■ **Task brief**: Below are some records. Return exactly the lines from the one containing "269 270 298" through the one containing "592 426 594", both included, and only those.

■ **Material for this task**:
----------
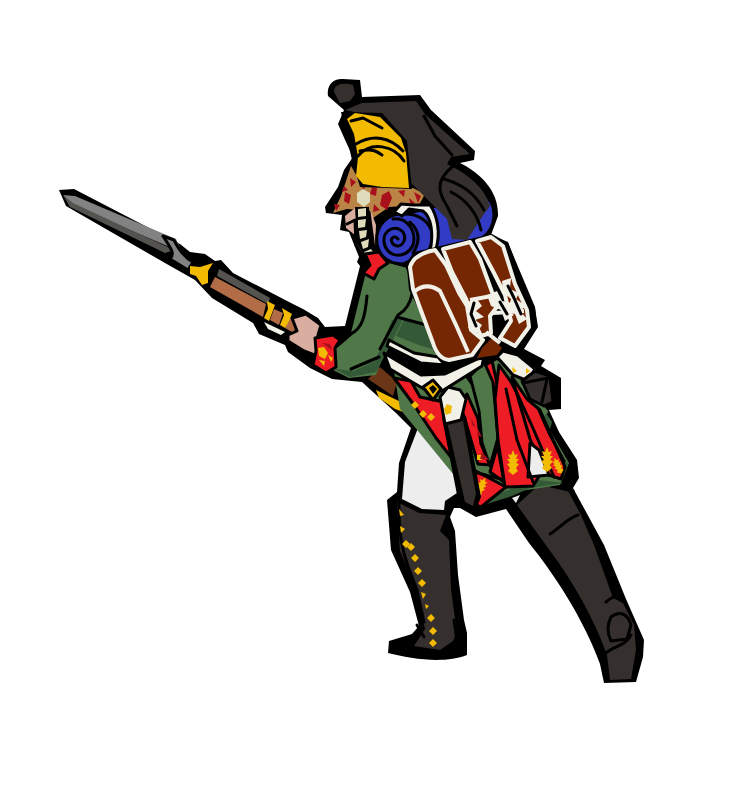
<!DOCTYPE html>
<html lang="en">
<head>
<meta charset="utf-8">
<title>Charging grenadier</title>
<style>
:root{--paper:#fff;--ink:#000;--fur:#35302e;--steel:#828282;--steel-dark:#55534f;--gold:#f2ba00;--wood:#b26d47;--wood-dark:#6b3518;--coat:#4f7747;--coat-dark:#335937;--red:#ee1c24;--skin:#d9aea0;--tan:#b98445;--spot:#a8111c;--blue:#313bc4;--leather:#752704;--strap:#f2f1e8;--cream:#dedcbb;--breeches:#ededed}
html,body{margin:0;background:var(--paper)}
body{width:748px;height:800px;overflow:hidden}
svg{display:block}
.ink{fill:var(--ink)}
.fur{fill:var(--fur)}
.gold{fill:var(--gold)}
.coat{fill:var(--coat)}
.coat-dark{fill:var(--coat-dark)}
.red{fill:var(--red)}
.skin{fill:var(--skin)}
.blue{fill:var(--blue)}
.leather{fill:var(--leather)}
.strap{fill:var(--strap)}
.cream{fill:var(--cream)}
.spot{fill:var(--spot)}
.breeches{fill:var(--breeches)}
.line{fill:none;stroke:var(--ink);stroke-width:3;stroke-linejoin:round;stroke-linecap:round}
.edged{stroke:var(--ink);stroke-width:3;stroke-linejoin:round}
.piping{stroke:var(--strap);stroke-width:4;stroke-linejoin:round}
</style>
</head>
<body>
<svg width="748" height="800" viewBox="0 0 748 800" role="img" aria-label="Soldier in a fur cap and green coat charging with a bayonet">
<defs>
<path id="button" d="M0-4 4 0 0 4-4 0Z"/>
<path id="flame" d="M0-13 2-8 5-9 3-4 6-4 3 0 6 1 3 5 5 8 0 12-5 8-3 5-6 1-3 0-6-4-3-4-5-9-2-8Z"/>
</defs>

<g id="silhouette" class="ink">
<path d="M59 190 74 189 180 244 190 252 205 254 215 261 221 260 233 273 291 303 303 309 318 318 325 327 345 326 360 266 357 262 359 257 349 232 340 230 342 215 326 213 325 207 338 187 344 170 353 157 346 142 338 124 344 110 328 96C326 83 336 78 343 79L360 80 362 97 420 95 431 110 475 151 474 160 460 163C482 174 499 192 498 216L491 235 508 242 524 284 535 308 538 327 524 349 545 360 541 366 561 378 561 409 549 410 559 432 577 460 579 478 573 488 604 545 626 599 644 640 643 657 636 682 604 683 600 664C584 620 555 575 529 543L506 509 476 517 460 508 454 508 450 517 455 531 458 575 464 620 467 633 467 655C445 664 411 659 388 653L389 641 412 634 419 626 410 592 391 550 387 500 397 492 399 463 411 428 396 413 362 382 332 379 310 368 288 352 285 345 259 334 253 323 212 298 195 280 165 263 66 206Z"/>
</g>

<g id="musket">
<path fill="var(--steel)" d="M63 195 75 196 176 239 180 247 172 248 74 206Z"/>
<path fill="var(--steel-dark)" d="M63 195 70 207 165 253 174 250 73 203Z"/>
<path fill="var(--steel)" class="edged" d="M163 236 174 240C180 252 185 258 193 262L188 270 170 259C176 253 169 246 163 236Z"/>
<path class="gold" d="M190 266 200 267 213 263 208 271 208 283 202 285 196 276 190 274Z"/>
<path fill="var(--steel-dark)" d="M219 269 270 298 268 304 217 276Z"/>
<path fill="var(--wood)" d="M215 277 266 304 263 317 210 287Z"/>
<path fill="var(--wood)" d="M274 309 283 313 279 325 270 320Z"/>
<path fill="var(--wood)" d="M289 317 297 319 294 333 285 328Z"/>
<path class="gold" d="M267 301 275 305 272 313 269 321 264 318 268 309ZM282 308 292 314 289 321 285 328 280 325 284 315Z"/>
<path class="strap" d="M264 322 285 332 281 335 268 329Z"/>
<path fill="var(--wood-dark)" d="M368 379 380 367 397 382 393 396Z"/>
<path class="gold" d="M376 390 401 402 406 413 395 409 379 398Z"/>
</g>

<g id="far-leg">
<path class="breeches" d="M418 428 427 431 457 474 457 493 445 501 444 510 422 509 402 499 405 462Z"/>
<path class="fur" d="M397 502 419 513 446 515 440 531 449 540 451 590 457 632 453 641 440 650 414 646 425 629 416 588 400 551Z"/>
<path class="line" d="M399 502C398 550 409 568 417 590L424 622"/>
<path class="line" d="M417 625 424 637M454 620 457 641"/>
<g class="gold">
<path d="M399 509 404 515 400 516ZM400 526 405 529 401 533Z"/>
<use href="#button" x="406" y="544"/><use href="#button" x="411" y="547"/>
<use href="#button" x="415" y="558"/><use href="#button" x="418" y="571"/>
<use href="#button" x="422" y="583"/>
<path d="M421 592 426 594 423 599ZM425 604 429 606 426 609Z"/>
<use href="#button" x="431" y="618"/><use href="#button" x="433" y="631"/><use href="#button" x="433" y="643"/>
</g>
</g>

<g id="near-leg">
<path class="breeches" d="M512 498 520 495 516 503Z"/>
<path class="fur" d="M517 505 540 484 568 491 580 513 594 545 613 598 623 603 634 625 636 650 631 679 610 680 607 655C592 612 566 572 548 548Z"/>
<path class="line" d="M550 534C562 526 568 518 578 515M551 486 573 491M606 602C613 596 618 594 622 601M604 655C612 645 624 648 631 635M611 617C620 610 628 614 631 625L627 639 611 641C607 633 607 625 611 617Z"/>
</g>

<g id="coat-tails">
<path class="coat" d="M392 359 424 377 475 372 497 360 522 380 548 411 545 422 569 463 560 485 514 492 480 507 400 409Z"/>
<path class="coat-dark" d="M500 493 538 480 564 483 530 488 512 496 477 507ZM546 413 552 422 548 436 568 464 565 470 540 429Z"/>
<path class="red edged" d="M394 378 411 381 420 397 444 402 470 468 506 487 481 507 462 498 461 470 436 438 414 405Z"/>
<path class="red edged" d="M467 394 478 419 481 444 490 465 478 464 468 430 461 407Z"/>
<path class="red edged" d="M467 377 492 361 498 387 496 437 504 482 490 472 499 440 482 398Z"/>
<path class="coat edged" d="M470 376 484 362 493 382 498 438 490 466 482 443 479 411Z"/>
<path class="red edged" d="M499 365 511 382 534 424 548 462 533 486 505 487 498 440 495 399Z"/>
<path class="red edged" d="M512 377 527 399 540 410 565 467 561 479 546 474 530 439Z"/>
<path class="breeches edged" d="M530 443 539 450 549 475 528 477Z"/>
<path class="line" d="M506 389 517 440 533 482M511 380 532 426 554 477M466 470 501 479M538 408 549 433 564 461"/>
<g class="gold">
<use href="#flame" x="513" y="463"/><use href="#flame" x="547" y="460"/>
<use href="#flame" transform="translate(481 487) rotate(25) scale(.8)"/>
<use href="#flame" transform="translate(558 466) rotate(-25) scale(.7)"/>
<use href="#button" x="415" y="405"/><use href="#button" x="423" y="414"/><use href="#button" x="431" y="417"/>
<path d="M477 455 482 455 482 460 477 460Z"/>
</g>
<path class="spot" d="M471 418 476 427 472 425ZM478 429 482 437 477 435ZM482 452 489 460 480 459Z"/>
</g>

<g id="scabbard">
<path class="ink" d="M442 418 466 416 481 497 475 512 459 505Z"/>
<path class="fur" d="M447 422 463 421 476 494 473 506 465 502Z"/>
<path class="strap edged" d="M440 397 448 387 460 390 466 399 461 420 445 424Z"/>
<path class="gold" d="M447 404 452 406 451 413 446 415 444 409Z"/>
</g>

<g id="torso">
<path class="coat" d="M367 268 389 263 407 268 409 290 433 337 444 355 423 360 388 344 376 375 349 378 333 370 336 345 351 333Z"/>
<path class="coat-dark" d="M334 369 354 371 375 361 392 320 403 319 392 342 376 372 350 377ZM404 320 424 324 442 352 419 345 396 336Z"/>
<path class="line" d="M367 296C365 318 362 328 351 334L337 346M412 294C410 305 405 311 398 315L380 349M397 317 430 326M351 369 379 357"/>
<path class="strap edged" d="M389 340 414 353 438 357 445 365 421 363 387 346Z"/>
<path class="strap edged" d="M384 353 421 375 445 374 484 356 482 366 442 391 424 389 390 369Z"/>
<path class="gold edged" d="M423 387 433 380 441 389 433 400Z"/>
<path class="ink" d="M429 388 433 385 437 389 433 394Z"/>
</g>

<g id="hand-and-cuff">
<path class="skin edged" d="M292 318 306 314 321 325 318 335 317 356 304 351 288 341 288 335 297 331Z"/>
<path class="red edged" d="M315 338 333 335 340 340 335 348 336 367 326 373 313 365 316 351Z"/>
<path class="gold" d="M318 348 324 347 328 353 325 359 319 356ZM328 355 333 358 331 362ZM319 360 325 361 324 366Z"/>
<path class="spot" d="M322 343 330 344 332 350Z"/>
</g>

<g id="head">
<path fill="var(--tan)" d="M351 166 359 180 413 188 425 194 419 205 389 207 373 218 360 210 347 209 333 213 341 196Z"/>
<g class="spot">
<path d="M350 178 356 182 351 187ZM344 186 348 190 342 192ZM345 192 351 195 349 204 344 201ZM334 204 340 205 336 211ZM361 181 367 185 363 190ZM372 187 377 188 376 196 370 194ZM382 195 389 191 392 198 387 210 380 205ZM398 191 405 190 404 197ZM414 192 421 196 418 203ZM409 198 415 203 411 206ZM374 204 380 210 373 212Z"/>
</g>
<path class="skin" d="M345 216 355 208 370 209 376 225 375 247 368 255 358 250 355 235 346 228Z"/>
<path class="line" d="M347 224 355 220 356 245 365 260M369 212 374 249"/>
<path class="ink" d="M355 207 369 207 373 250 365 257 357 244Z"/>
<g class="cream">
<path d="M357 193 363 189 370 193 370 202 364 207 357 202Z"/>
<path d="M358 209 366 208 366 216 358 217ZM358 220 366 219 365 227 358 228ZM359 231 367 230 366 237 360 239ZM361 242 369 239 368 247 363 249ZM364 252 371 249 375 255 367 257Z"/>
</g>
<path class="red edged" d="M365 254 379 252 388 263 379 269 374 279 363 273 370 265Z"/>
</g>

<g id="bedroll">
<path class="blue edged" d="M377 235C380 219 394 212 406 214L431 207 484 195C499 204 496 230 482 238L433 250 403 264C386 264 375 253 377 235Z"/>
<path class="line" d="M407 214C431 215 441 240 424 255M410 222C420 231 420 242 413 253M398 239C394 234 389 239 393 244C400 250 408 241 403 232C395 224 383 230 384 242C386 258 406 260 413 245C417 230 406 217 393 219"/>
<path class="strap edged" d="M394 212 401 204 413 205 430 205C437 215 441 232 436 249L430 251C434 233 431 217 423 211L409 209 402 216Z"/>
</g>

<g id="fur-cap">
<path class="fur" d="M345 110 362 103 416 101 425 114 447 134 470 154 451 157 447 164C468 174 485 188 490 206L484 214 467 240 452 239 447 219 425 197 411 183 404 144 383 118Z"/>
<path class="fur" d="M334 92C333 85 342 82 353 85L355 94 350 101 340 103Z"/>
<path class="line" d="M424 116 435 136 452 155M453 166C439 178 435 188 447 206L457 226M444 179C461 184 474 192 484 210M451 192C465 199 477 212 481 230"/>
<path class="ink" d="M341 112 382 113 407 141 412 189 360 187 352 160Z"/>
<path class="gold" d="M347 119 355 113 380 117 401 138 406 153 409 188 382 187 363 184 356 176 358 157 354 134Z"/>
<path class="line" d="M356 144C373 134 390 137 403 151M358 156C371 141 394 145 404 161M360 151C373 148 378 152 382 155M351 121 363 118 382 128"/>
</g>

<g id="knapsack">
<path class="ink" d="M405 265 414 252 492 234 508 243 535 307 537 327 520 351 491 359 450 363 434 352Z"/>
<path class="leather piping" d="M410 267C413 257 424 252 435 250L446 265 459 293 467 306 471 330 483 340 472 355 449 360C441 359 436 353 433 343L413 289Z"/>
<path class="leather piping" d="M443 249 470 242 480 259 492 292 499 304 490 316 491 333 481 336 474 321 466 299 452 272Z"/>
<path class="leather piping" d="M477 241 491 237 503 246 515 284 527 310 529 327 515 346 500 338 511 321 505 295 494 273Z"/>
<path class="leather" d="M482 348 492 338 502 348 497 355 477 358Z"/>
<path fill="none" class="piping" d="M415 291C424 284 433 286 440 291L456 325 468 352M470 300 497 295M493 313 524 311M486 332 500 343"/>
<path class="strap" d="M467 302 477 299 482 306 476 311 484 317 475 320 482 325 477 333 468 328 472 317ZM487 295 497 291 502 301 512 303 506 309 514 315 505 321 501 310 491 306ZM502 281 511 278 510 289 519 293 516 299 526 306 520 311 527 319 519 324 515 314 508 310 511 299 503 292Z"/>
<path class="line" d="M474 303 471 314 476 326M500 302 507 314M508 286 514 298 521 314"/>
</g>

<g id="cartridge-box">
<path class="strap edged" d="M503 351 518 355 535 369 528 381 513 375 497 357Z"/>
<path class="gold" d="M512 367 517 371 513 373ZM526 368 530 371 526 374Z"/>
<path class="fur edged" d="M522 381 535 371 550 376 553 402 544 406 530 399Z"/>
<path class="line" d="M523 383 548 378M547 379 542 402"/>
</g>
</svg>
</body>
</html>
----------
■ **Solution to the problem**:
<path fill="var(--steel-dark)" d="M219 269 270 298 268 304 217 276Z"/>
<path fill="var(--wood)" d="M215 277 266 304 263 317 210 287Z"/>
<path fill="var(--wood)" d="M274 309 283 313 279 325 270 320Z"/>
<path fill="var(--wood)" d="M289 317 297 319 294 333 285 328Z"/>
<path class="gold" d="M267 301 275 305 272 313 269 321 264 318 268 309ZM282 308 292 314 289 321 285 328 280 325 284 315Z"/>
<path class="strap" d="M264 322 285 332 281 335 268 329Z"/>
<path fill="var(--wood-dark)" d="M368 379 380 367 397 382 393 396Z"/>
<path class="gold" d="M376 390 401 402 406 413 395 409 379 398Z"/>
</g>

<g id="far-leg">
<path class="breeches" d="M418 428 427 431 457 474 457 493 445 501 444 510 422 509 402 499 405 462Z"/>
<path class="fur" d="M397 502 419 513 446 515 440 531 449 540 451 590 457 632 453 641 440 650 414 646 425 629 416 588 400 551Z"/>
<path class="line" d="M399 502C398 550 409 568 417 590L424 622"/>
<path class="line" d="M417 625 424 637M454 620 457 641"/>
<g class="gold">
<path d="M399 509 404 515 400 516ZM400 526 405 529 401 533Z"/>
<use href="#button" x="406" y="544"/><use href="#button" x="411" y="547"/>
<use href="#button" x="415" y="558"/><use href="#button" x="418" y="571"/>
<use href="#button" x="422" y="583"/>
<path d="M421 592 426 594 423 599ZM425 604 429 606 426 609Z"/>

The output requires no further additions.